A lot of times during the course of a game Naples coach Bill Kramer and his assistants find it hard to communicate with their defense. That may be worrisome for most coaches, but for the Golden Eagles staff, it isn’t a problem with Chris Riley on the field.
On a defense that includes high-end talent like Miami cornerback commit Tyler Byrd and linebacker Robert Green, it’s Riley, the senior safety, who runs the show. His evolving defensive IQ mixed with tremendous athleticism and improving measurables have landed him on the radars of many college coaches and has him ranked No. 13 among The News-Press’ list of top recruits in Southwest Florida.
Kramer said a lot of what makes Riley valuable can’t be seen during games.
“He’s a tremendous competitor, so he prepares,” said Kramer, whose team finished 11-2 last season with a district title. “He works to understand the fits of the entire secondary. He knows the cover responsibilities of the entire back seven.”
His help in run support made Naples one of the stingiest run defenses in the area.
When diagnosing a play, Riley, who led his team in tackles with 103 last season, doesn’t fall into the trap of looking into the backfield first like most players in the secondary. He focuses on the last opposing player on the line of scrimmage — a tackle or extended tight end — and reads run block or pass block before deciding whether to move down in support or not.
In addition to tremendous length at 6-foot-3, 190 pounds, Riley also has enough speed (4.6-second 40-yard dash) to run down speedy ball carriers from behind.
“I never want to take a loss,” Riley said. “I’ll do whatever it takes to win.”
That includes taking over kickoff duties when Naples’ placekicker was held out of 43-0 win over Barron Collier with an injury last year. A kicker in Pop Warner and at the junior varsity level, Riley boomed his first kick inside the Cougar 5 and followed with a touchback and another kick inside the 5. More deep kicks followed during the rout.
“Chris ended up telling me he could have kicked a lot further if he took his shoe off,” Kramer recalled. “That’s just the kind of kid he is and why a school will be lucky to have him.”
Riley’s recruitment wasn’t expected to heat up this spring after a torn labrum kept him out of all 20 of the May practices. Yet, Air Force and Eastern Michigan liked what they saw on film and offered.
Riley, however, set his sights a bit higher, hoping to use football as a vehicle to receive one of the best educations in the country. In order to catch the attention of the Ivy League schools he needed to raise his ACT composite score.

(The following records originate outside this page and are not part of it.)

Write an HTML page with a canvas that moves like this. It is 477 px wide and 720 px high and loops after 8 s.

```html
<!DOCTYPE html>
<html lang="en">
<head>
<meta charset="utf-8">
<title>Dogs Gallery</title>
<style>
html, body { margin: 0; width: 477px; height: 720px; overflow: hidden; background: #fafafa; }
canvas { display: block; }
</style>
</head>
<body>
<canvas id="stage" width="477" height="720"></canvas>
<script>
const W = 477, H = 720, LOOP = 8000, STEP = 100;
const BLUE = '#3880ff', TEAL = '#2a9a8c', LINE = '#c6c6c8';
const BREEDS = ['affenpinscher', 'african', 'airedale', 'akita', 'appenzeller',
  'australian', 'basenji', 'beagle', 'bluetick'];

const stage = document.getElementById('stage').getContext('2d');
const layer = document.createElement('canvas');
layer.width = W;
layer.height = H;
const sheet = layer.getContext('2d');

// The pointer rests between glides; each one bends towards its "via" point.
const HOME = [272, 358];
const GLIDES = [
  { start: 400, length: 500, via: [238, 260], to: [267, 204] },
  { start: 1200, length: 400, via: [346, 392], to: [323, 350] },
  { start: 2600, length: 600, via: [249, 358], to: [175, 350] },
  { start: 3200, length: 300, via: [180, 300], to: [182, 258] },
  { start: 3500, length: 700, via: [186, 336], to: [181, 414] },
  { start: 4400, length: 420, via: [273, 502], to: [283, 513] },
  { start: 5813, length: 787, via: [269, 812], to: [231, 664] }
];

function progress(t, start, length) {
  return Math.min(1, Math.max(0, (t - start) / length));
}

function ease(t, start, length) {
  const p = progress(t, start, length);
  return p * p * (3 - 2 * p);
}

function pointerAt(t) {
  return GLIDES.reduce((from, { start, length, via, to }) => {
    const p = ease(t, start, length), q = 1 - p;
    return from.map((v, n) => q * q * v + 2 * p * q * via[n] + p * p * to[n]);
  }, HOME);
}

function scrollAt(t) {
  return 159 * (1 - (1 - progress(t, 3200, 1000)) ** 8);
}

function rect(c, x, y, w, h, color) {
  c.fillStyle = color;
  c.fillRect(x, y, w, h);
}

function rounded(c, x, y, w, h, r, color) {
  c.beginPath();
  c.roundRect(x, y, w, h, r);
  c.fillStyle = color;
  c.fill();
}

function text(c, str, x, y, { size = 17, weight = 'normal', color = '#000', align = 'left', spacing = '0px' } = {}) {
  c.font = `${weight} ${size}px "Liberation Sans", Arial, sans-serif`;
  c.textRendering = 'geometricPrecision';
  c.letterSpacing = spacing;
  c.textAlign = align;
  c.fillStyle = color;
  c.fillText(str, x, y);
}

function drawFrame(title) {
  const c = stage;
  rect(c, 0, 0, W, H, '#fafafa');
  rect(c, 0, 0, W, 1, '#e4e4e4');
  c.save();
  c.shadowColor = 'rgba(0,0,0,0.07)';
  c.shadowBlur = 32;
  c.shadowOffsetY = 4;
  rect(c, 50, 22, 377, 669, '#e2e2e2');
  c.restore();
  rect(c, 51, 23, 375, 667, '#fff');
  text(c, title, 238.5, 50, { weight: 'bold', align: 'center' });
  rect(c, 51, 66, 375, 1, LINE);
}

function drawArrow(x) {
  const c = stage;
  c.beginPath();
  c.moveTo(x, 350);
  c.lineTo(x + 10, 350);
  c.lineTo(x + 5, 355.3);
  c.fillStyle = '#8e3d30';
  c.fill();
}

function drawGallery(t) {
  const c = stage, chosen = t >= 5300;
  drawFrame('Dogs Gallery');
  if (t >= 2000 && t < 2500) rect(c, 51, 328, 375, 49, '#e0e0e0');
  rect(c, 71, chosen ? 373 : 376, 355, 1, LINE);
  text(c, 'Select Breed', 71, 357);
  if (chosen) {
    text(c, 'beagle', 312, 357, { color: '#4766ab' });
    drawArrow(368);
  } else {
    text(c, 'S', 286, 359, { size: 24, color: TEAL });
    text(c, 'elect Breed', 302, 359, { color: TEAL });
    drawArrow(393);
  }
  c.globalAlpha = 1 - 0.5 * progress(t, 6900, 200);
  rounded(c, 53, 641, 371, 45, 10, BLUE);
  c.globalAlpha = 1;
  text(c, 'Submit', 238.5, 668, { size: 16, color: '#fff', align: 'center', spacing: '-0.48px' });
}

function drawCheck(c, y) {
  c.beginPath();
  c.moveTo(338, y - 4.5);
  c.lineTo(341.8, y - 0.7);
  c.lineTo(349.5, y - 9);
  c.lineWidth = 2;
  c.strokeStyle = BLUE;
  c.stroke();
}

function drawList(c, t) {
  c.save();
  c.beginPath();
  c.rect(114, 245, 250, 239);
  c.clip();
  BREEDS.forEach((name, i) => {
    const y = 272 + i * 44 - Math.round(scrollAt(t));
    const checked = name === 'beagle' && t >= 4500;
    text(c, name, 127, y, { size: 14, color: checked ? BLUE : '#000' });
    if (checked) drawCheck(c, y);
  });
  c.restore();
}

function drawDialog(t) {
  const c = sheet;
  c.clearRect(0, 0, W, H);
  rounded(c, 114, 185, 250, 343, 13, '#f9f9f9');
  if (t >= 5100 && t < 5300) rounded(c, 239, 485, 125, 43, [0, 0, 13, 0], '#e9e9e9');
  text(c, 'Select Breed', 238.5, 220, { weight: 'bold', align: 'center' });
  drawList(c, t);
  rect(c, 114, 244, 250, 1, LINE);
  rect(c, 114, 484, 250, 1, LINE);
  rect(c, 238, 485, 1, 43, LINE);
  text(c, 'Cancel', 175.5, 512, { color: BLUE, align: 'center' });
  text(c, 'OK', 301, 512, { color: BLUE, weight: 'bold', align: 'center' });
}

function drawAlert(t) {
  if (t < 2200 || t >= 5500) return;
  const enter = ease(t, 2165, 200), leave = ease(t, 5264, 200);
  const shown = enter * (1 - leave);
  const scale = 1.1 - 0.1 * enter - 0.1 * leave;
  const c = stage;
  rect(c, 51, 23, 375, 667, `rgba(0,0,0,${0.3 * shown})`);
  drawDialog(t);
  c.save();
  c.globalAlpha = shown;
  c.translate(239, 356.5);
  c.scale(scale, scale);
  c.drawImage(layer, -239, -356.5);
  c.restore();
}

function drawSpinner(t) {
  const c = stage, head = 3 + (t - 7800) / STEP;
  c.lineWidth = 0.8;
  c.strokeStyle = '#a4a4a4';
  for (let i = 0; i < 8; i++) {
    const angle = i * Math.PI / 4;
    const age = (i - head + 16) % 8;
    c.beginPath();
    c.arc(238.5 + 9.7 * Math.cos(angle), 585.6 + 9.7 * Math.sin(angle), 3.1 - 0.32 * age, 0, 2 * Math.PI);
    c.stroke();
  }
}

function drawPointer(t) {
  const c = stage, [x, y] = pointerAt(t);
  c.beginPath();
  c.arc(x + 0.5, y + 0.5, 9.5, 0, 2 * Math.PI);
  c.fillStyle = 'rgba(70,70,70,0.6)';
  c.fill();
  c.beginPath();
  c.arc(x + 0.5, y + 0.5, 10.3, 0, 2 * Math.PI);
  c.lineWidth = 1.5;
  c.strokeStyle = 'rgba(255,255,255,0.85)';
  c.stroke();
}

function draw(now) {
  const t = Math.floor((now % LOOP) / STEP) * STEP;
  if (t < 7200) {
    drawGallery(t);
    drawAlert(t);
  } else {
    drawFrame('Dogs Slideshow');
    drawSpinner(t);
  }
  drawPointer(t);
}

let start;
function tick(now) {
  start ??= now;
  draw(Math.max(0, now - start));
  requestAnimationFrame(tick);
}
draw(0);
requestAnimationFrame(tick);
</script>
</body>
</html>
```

While camping at UConn late last month, he received news he scored a 29 on the test and quickly notified Harvard and Yale. He visited both schools and left with offers.
His plan is to attend a camp at Wake Forest next week and, hopefully, receive an offer before verbally committing somewhere in advance of his senior season.
“I don’t want to be one of those guys who says I want to play for you and then back out,” Riley said. “I want to make sure I’m making the right decision.”
When he concludes the process his entire focus will be on chasing Naples’ third state title. And Kramer has raised his expectations for Riley.
“For all the guys who are elite players, I expect them to play like elite players,” Kramer said. “On balls in the air good players usually tip, I expect elite players to intercept them. When there’s a small space a good player may not get through, I expect the elite players to get through them and run down the ball carrier. Chris is certainly an elite player.”
About The Big 15
Since July 3, The News-Press has published a profile on a standout football recruit every Tuesday and Friday. Players going into their junior and senior years were considered from both Lee and Collier County, with respect paid to those with hard scholarship offers and those without who possess great potential. The top 15 candidates were named and ranked, with the last story focusing on the very best recruit in Southwest Florida.